Interschool theatre festival demonstrates youth awareness of human rights issues

No additional reporting by missing journalist Ahmed Rilwan

The Interschool Human Rights Theatre Festival exhibits the high level of awareness amongst primary and secondary school pupils on different human rights issues.

The three day festival organised by the Human Rights Commission of the Maldives (HRCM) ran from September 25-27 and saw creative and extensive theatre pieces from seven schools alongside six short but thought-provoking skits by a group of volunteers from the HRCM.

Of the seven schools participating, four schools were from the capital Malé and the remaining three schools from the atolls.

All seven theatre pieces by the schools – two of which were recordings from two schools from the atolls – showed creativity in presenting different human rights issues, with different schools opting for different forms of theatre.

The winning entry featured children from Jalaaluhdheen School – in Haa Dhaalu Kulhudhuhfushi – using a traditional and effective form of theatre in which all of the scenes were presented at the same time to show human rights violations towards migrant workers.

Well laid out scenes brought to life the many situations in which migrant worker rights are violated. Unsafe working conditions, disrespectful customers at a restaurant, and a classroom scenario where the students verbally abused the foreign teacher convinced the judges to select the Jalaaluhdheen piece as the outstanding entry.

Pieces from the other schools focused on disabled people’s rights, with the runner-up entry from the Galolhu Madharsaa exhibiting a well-coordinated piece with excellent visuals, audio, before concluding with a beautiful message.

Skits by the volunteers were based on elderly people’s rights, women’s rights, and children’s rights.

While speaking to Minivan News, HRCM Vice President Ahmed Tholal said that the aim of the festival was for the students to gain a deeper understanding of human rights by actively taking part in the theatre pieces.

“We want to encourage a more creative approach to human rights compared to learning about human rights only through reading or listening material”.

The winning piece suggested the festival had been a success, with excellent awareness shown by the students of the rights of migrant workers, who are believed to amount to more than a hundred and fifty thousand individuals. It also illustrated that violations do not only occur at labor level jobs but also in blue collar posts.

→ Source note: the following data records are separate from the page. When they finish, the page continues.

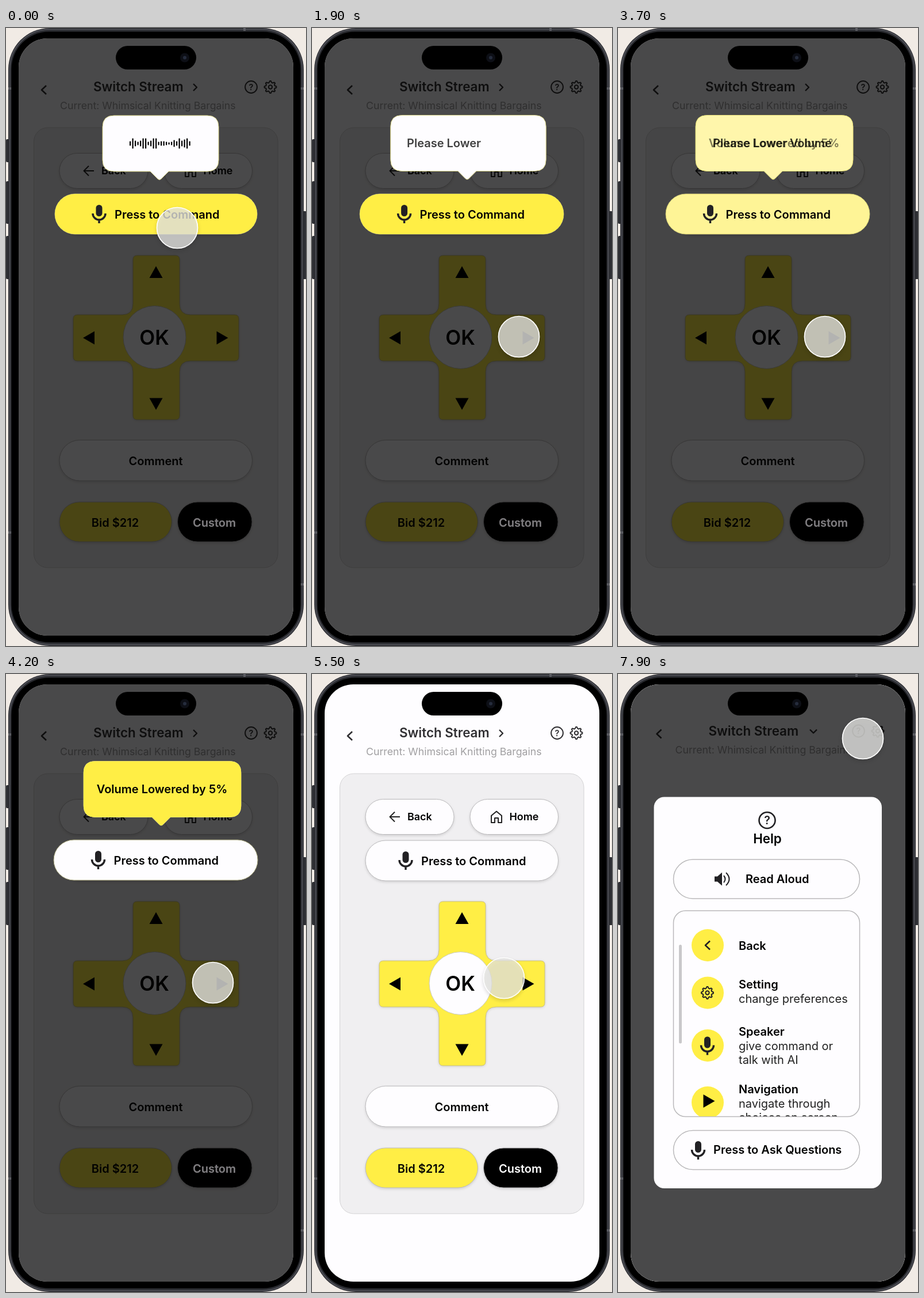
An HTML page that plays this animation: 522 px wide and 1073 px high, repeating every 8000 ms.

```html
<!DOCTYPE html>
<html lang="en">
<head>
<meta charset="utf-8">
<title>Remote control</title>
<style>
  html, body { margin: 0; width: 100%; height: 100%; overflow: hidden; background: #f1ebe5; }
  svg { display: block; width: 522px; height: 1073px; font-family: Inter, sans-serif; }
  .pill { fill: #fefdff; stroke: #bab9bb; filter: drop-shadow(0 2px 2px rgba(0, 0, 0, .13)); }
  .line { fill: none; stroke: currentColor; stroke-width: 2; stroke-linejoin: round; }
  .plain { fill: #fefdff; stroke: #bab9bb; stroke-width: 1.5; }
  #cursor { filter: drop-shadow(0 3px 3px rgba(0, 0, 0, .18)); }
</style>
</head>
<body>
<svg id="stage" viewBox="0 0 522 1073"></svg>
<script>
const YELLOW = '#ffee45', WHITE = '#fefdff', LOOP = 8000, STEP = 100;
const stage = document.getElementById('stage');

const text = (x, y, str, size = 20, weight = 600, more = '') =>
  `<text x="${x}" y="${y}" font-size="${size}" font-weight="${weight}" ${more}>${str}</text>`;
const centered = (x, y, str, size = 20, more = '') =>
  text(x, y, str, size, 600, `text-anchor="middle" ${more}`);
const rect = (l, t, r, b, radius, more = '') =>
  `<rect x="${l}" y="${t}" width="${r - l}" height="${b - t}" rx="${radius}" ${more}/>`;
const pill = (l, t, r, b, more = 'class="pill"') => rect(l, t, r, b, (b - t) / 2, more);
const circle = (x, y, r, more = '') => `<circle cx="${x}" cy="${y}" r="${r}" ${more}/>`;
const path = (d, more = 'class="line"') => `<path d="${d}" ${more}/>`;
const group = (id, body, more = '') => `<g id="${id}" ${more}>${body}</g>`;

function gear(x, y, r) {
  const points = [];
  for (let i = 0; i < 32; i++) {
    const a = (i - .5) * Math.PI / 16;
    const d = i % 4 < 2 ? r : r * .76;
    points.push(`${(x + d * Math.sin(a)).toFixed(1)},${(y - d * Math.cos(a)).toFixed(1)}`);
  }
  return `<polygon class="line" points="${points.join(' ')}"/>` + circle(x, y, r * .3, 'class="line"');
}

const mic = (x, y) =>
  rect(x - 5.5, y - 16, x + 5.5, y + 4, 5.5, 'fill="#222124"') +
  path(`M${x - 11} ${y - 1}a11 11 0 0 0 22 0M${x} ${y + 10}v6`,
    'fill="none" stroke="#222124" stroke-width="3.4"');

const question = (x, y, r) =>
  circle(x, y, r, `class="line" style="stroke-width:${r * .19}"`) +
  centered(x, y + r * .5, '?', r * 1.4, 'fill="currentColor"');

function header(x, y, arrow, iconX) {
  return `<g color="#302f32">
    ${path(`M${x + 10} ${y + 97}l-8 7.5 8 7.5`, 'class="line" style="stroke-width:2.6"')}
    ${text(x + 92, y + 107, 'Switch Stream', 22.4, 600, 'fill="#302f32"')}
    ${path(arrow, 'class="line" style="stroke-width:2.4"')}
    ${text(x + 34, y + 138, 'Current: Whimsical Knitting Bargains', 17.7, 400, 'fill="#a09fa1"')}
    ${question(iconX, y + 99.5, 10.4)}${gear(iconX + 33.5, y + 99.5, 10.5)}
  </g>`;
}

const dpad = () => path(
  'M228 395H295q7 0 7 7V479q0 19 19 19H398q7 0 7 7V571q0 7-7 7H321q-19 0-19 19' +
  'V673q0 7-7 7H228q-7 0-7-7V597q0-19-19-19H124q-7 0-7-7V505q0-7 7-7H202q19 0 19-19V402q0-7 7-7Z',
  `fill="${YELLOW}" stroke="#c9c07a" style="filter:drop-shadow(0 1px 2px rgba(0,0,0,.12))"`) +
  path('M261 413.5l11.5 20.5h-23ZM261 663l11.5-20.5h-23ZM134 538l20-11.5v23ZM386.5 538l-20-11.5v23Z', 'fill="#000"') +
  circle(258.5, 537, 54.5, `fill="${WHITE}" stroke="#c9c9b8"`) +
  centered(258, 549.5, 'OK', 35);

const remote = () => header(60, 3, 'M326 97l6 6-6 6', 426.5) +
  rect(48.5, 173, 473, 937, 24, 'fill="#f0eff1" stroke="#d3d2d4"') +
  pill(93, 217.5, 247, 278.5) + path('M153 248H136M144 239.5l-8.500 8.500 8.500 8.500', 'class="line" color="#222"') +
  text(166, 254.300, 'Back', 17.9) +
  pill(275, 217.5, 428.5, 278.5) +
  path('M312 246l9-7.500 9 7.500v12h-6v-8h-6v8h-6Z', 'class="line" color="#222"') +
  text(343.5, 254.300, 'Home', 17.9) +
  pill(93, 289, 428.5, 359) + mic(163, 324) + text(190, 331.5, 'Press to Command') +
  dpad() +
  pill(93, 715.5, 428.5, 786) + centered(260.5, 758.5, 'Comment') +
  pill(93, 823, 288.5, 892, `class="pill" style="fill:${YELLOW}"`) + centered(190, 865.5, 'Bid $212') +
  pill(298.5, 823, 428, 892, 'class="pill" style="fill:#000"') +
  centered(362.5, 865.5, 'Custom', 20, 'fill="#fff"');

const waveform = () => [4, 9, 5, 3, 5, 9, 9, 3, 5, 9, 9, 3, 4, 4, 3, 2, 3, 6, 4, 9, 5, 7, 9, 4]
  .map((h, i) => rect(215 + i * 4.5, 200.5 - h, 217.2 + i * 4.5, 200.5 + h, 1)).join('');

const command = () => rect(0, 0, 522, 1073, 0, 'fill="#000" opacity=".71"') +
  centered(362.5, 865.5, 'Custom', 20, 'fill="#7d7b7e"') +
  pill(83, 288, 438, 358, `class="key" fill="${WHITE}" stroke="#a9a77c"`) +
  pill(83, 288, 438, 358, `class="key" id="keyYellow" fill="${YELLOW}"`) +
  group('keyLabel', mic(160.5, 323) + text(187.5, 330.7, 'Press to Command')) +
  group('bubble', path('', `class="balloon" fill="${WHITE}" stroke="#dfd98a"`)) +
  path('', `class="balloon" id="balloonYellow" fill="${YELLOW}"`) +
  group('wave', waveform()) +
  text(202.5, 209, '', 24, 600, 'id="dots"') +
  text(165, 207.300, 'Please Lower <tspan id="volume">Volume</tspan>', 20, 600, 'id="please"') +
  centered(271.5, 207.300, 'Volume Lowered by 5%', 20, 'id="lowered"');

function topic(y, icon, title, titleY, ...lines) {
  return circle(156, y, 28, `fill="${YELLOW}"`) + icon + text(210, titleY, title) +
    lines.map((line, i) => text(210, titleY + 24.5 * (i + 1), line, 20, 400, 'fill="#222"')).join('');
}

const help = () => rect(0, 0, 522, 1073, 0, `fill="${WHITE}"`) +
  header(65.5, -.5, 'M334 96.500l6 6 6-6', 418.5) +
  rect(0, 0, 522, 1073, 0, 'fill="#000" opacity=".71"') +
  rect(62.5, 213.5, 459, 893, 18, `fill="${WHITE}"`) +
  `<g color="#222124">${question(259.5, 254, 14)}</g>` + centered(260, 294, 'Help', 22.300) +
  pill(96.5, 322, 420.5, 390, 'class="plain"') +
  path('M168 351.500h5l8-7v23l-8-7h-5Z', 'fill="#222124"') +
  path('M184 350q5 6 0 12M188 345q11 11 0 22', 'class="line" color="#222124"') +
  text(222, 363, 'Read Aloud') +
  rect(96.5, 411, 420.5, 768.5, 21, 'class="plain"') +
  rect(106, 470, 111, 641.5, 2.5, 'fill="#c9c8ca"') +
  `<g clip-path="url(#listClip)" color="#222124">
    ${topic(471, path('M160 463.500l-8 7.500 8 7.500', 'class="line" style="stroke-width:2.600"'), 'Back', 479)}
    ${topic(553.5, gear(155.500, 553.500, 10.500), 'Setting', 546, 'change preferences')}
    ${topic(645, mic(155.500, 645.500), 'Speaker', 628, 'give command or', 'talk with AI')}
    ${topic(744, path('M148.500 730l20 11.500-20 11.500Z', 'fill="#000"'), 'Navigation', 728, 'navigate through', 'choices on screen')}
  </g>` +
  pill(96.5, 792.5, 420.5, 860.5, 'class="plain"') + mic(139.500, 827) +
  text(166, 833.300, 'Press to Ask Questions');

const phone = () => rect(0, 193, 8, 233, 2, 'fill="#2e2f34"') +
  rect(0, 266, 8, 340, 2, 'fill="#2e2f34"') + rect(0, 361, 8, 436, 2, 'fill="#2e2f34"') +
  rect(514, 318, 523, 436, 2, 'fill="#2e2f34"') +
  rect(4, 0, 518, 1073, 72, 'fill="#292a2f"') +
  rect(6.5, 2.5, 515.5, 1070.5, 69, 'fill="none" stroke="#4d4e55" stroke-width="2"') +
  path('M4 105h5M513 105h5M4 876h5M513 966h5M415 0v5', 'stroke="#5a5b61" stroke-width="4"') +
  rect(9.5, 6.5, 512.5, 1066.5, 65, 'fill="#000"') +
  rect(22, 18, 500, 1055, 50, `fill="${WHITE}"`);

stage.innerHTML = `
  <clipPath id="screenClip">${rect(22, 18, 500, 1055, 50)}</clipPath>
  <clipPath id="listClip">${rect(97, 411.5, 420, 768, 20)}</clipPath>
  ${phone()}
  <g clip-path="url(#screenClip)">
    ${remote()}${group('command', command())}${group('help', help())}
  </g>
  ${pill(191, 31, 331, 72, 'fill="#000"')}
  ${circle(311, 51.500, 8, 'fill="#0d0f16"')}${circle(311, 51.500, 3, 'fill="#252c3c"')}
  ${group('cursor', circle(0, 0, 35.500, 'fill="#e6e6e3" fill-opacity=".78"') +
    circle(0, 0, 35.500, 'fill="none" stroke="#fff" stroke-width="1.700"'))}`;

// Each row: time in ms, then the values reached at that time.
const moves = {
  cursor: [[0, 298, 347, 1], [900, 360, 536, 1], [4300, 360, 536, 1], [4900, 329, 343, .55],
    [5200, 326, 328, .55], [5500, 334, 528, .95], [5700, 335, 535, 1], [5900, 335, 535, 1], [6800, 426, 112, 1]],
  balloon: [[0, 168, 370, 152, 267], [900, 170, 372, 151, 269], [1200, 170, 372, 151, 269],
    [2100, 135, 409, 151.5, 270]],
  key: [[1200, 85, 437], [2100, 83, 438]]
};
const fades = {
  command: [[5200, 1], [5500, 0]],
  help: [[6900, 0], [7800, 1]],
  wave: [[200, 1], [900, 0]],
  dots: [[500, 0], [1000, 1], [1200, 1], [1600, 0]],
  please: [[1300, 0], [2100, 1], [3400, 1], [3700, .8], [4200, 0]],
  volume: [[2100, 0], [2500, .13], [3000, 1]],
  lowered: [[3400, 0], [3700, .5], [4200, 1]],
  bubble: [[2100, 1], [2500, .92], [3000, 1]],
  balloonYellow: [[3400, 0], [3700, .45], [4200, 1]],
  keyYellow: [[3400, 1], [3700, .56], [4200, 0]]
};

const linear = p => p;
const easeOut = p => 1 - (1 - p) ** 2;

function valuesAt(rows, t, ease) {
  const next = rows.findIndex(row => row[0] > t);
  if (next < 1) return (next ? rows[rows.length - 1] : rows[0]).slice(1);
  const a = rows[next - 1], b = rows[next];
  const p = ease((t - a[0]) / (b[0] - a[0]));
  return a.slice(1).map((v, i) => v + (b[i + 1] - v) * p);
}

const balloonPath = (l, r, t, tip) => {
  const b = t + 97;
  return `M${l + 20} ${t}H${r - 20}q20 0 20 20V${b - 20}q0 20-20 20H${tip + 16}` +
    `L${tip + 3} ${b + 13}q-3 3-6 0L${tip - 16} ${b}H${l + 20}q-20 0-20-20V${t + 20}q0-20 20-20Z`;
};

const el = id => document.getElementById(id);
const balloons = stage.querySelectorAll('.balloon'), keys = stage.querySelectorAll('.key');

function draw(t) {
  for (const id in fades) {
    const name = id === 'volume' ? 'fill-opacity' : 'opacity';
    el(id).setAttribute(name, valuesAt(fades[id], t, linear)[0]);
  }
  const [x, y, alpha] = valuesAt(moves.cursor, t, easeOut);
  el('cursor').setAttribute('transform', `translate(${x} ${y})`);
  el('cursor').setAttribute('opacity', alpha);

  const outline = balloonPath(...valuesAt(moves.balloon, t, easeOut));
  balloons.forEach(b => b.setAttribute('d', outline));

  const [left, right] = valuesAt(moves.key, t, easeOut);
  keys.forEach(k => {
    k.setAttribute('x', left);
    k.setAttribute('width', right - left);
  });
  el('keyLabel').setAttribute('transform', `translate(${(left - 83) * .75} 0)`);
  el('dots').textContent = t < 1000 ? '.' : t < 1300 ? '..' : '...';
}

const start = performance.now();
function tick() {
  const t = (performance.now() - start) % LOOP;
  draw(Math.floor(t / STEP) * STEP);
  requestAnimationFrame(tick);
}
draw(0);
requestAnimationFrame(tick);
</script>
</body>
</html>
```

The festival is also noteworthy in its high level of participation of students with special education needs such as participation from Jamaaluhdheen’ class for hearing impaired children (CHIC) and Thulhaadhoo’s Special Educational Needs class, from Baa Atoll.

The children performed on the same platform, and were judged against the same criteria, as the other schools.

The festival which was the first of its kind organised by HRCM was funded by UNICEF with collaboration with Ministry of Education. Additional sponsorship was received from Bandos Island Resort and Muni home care.

Tholal also highlighted other awareness projects which are aimed at school children such as the creation of human rights clubs within the schools and the the recent human rights defender training held at Girifushi to enable youth to facilitate sessions in collaboration with these clubs.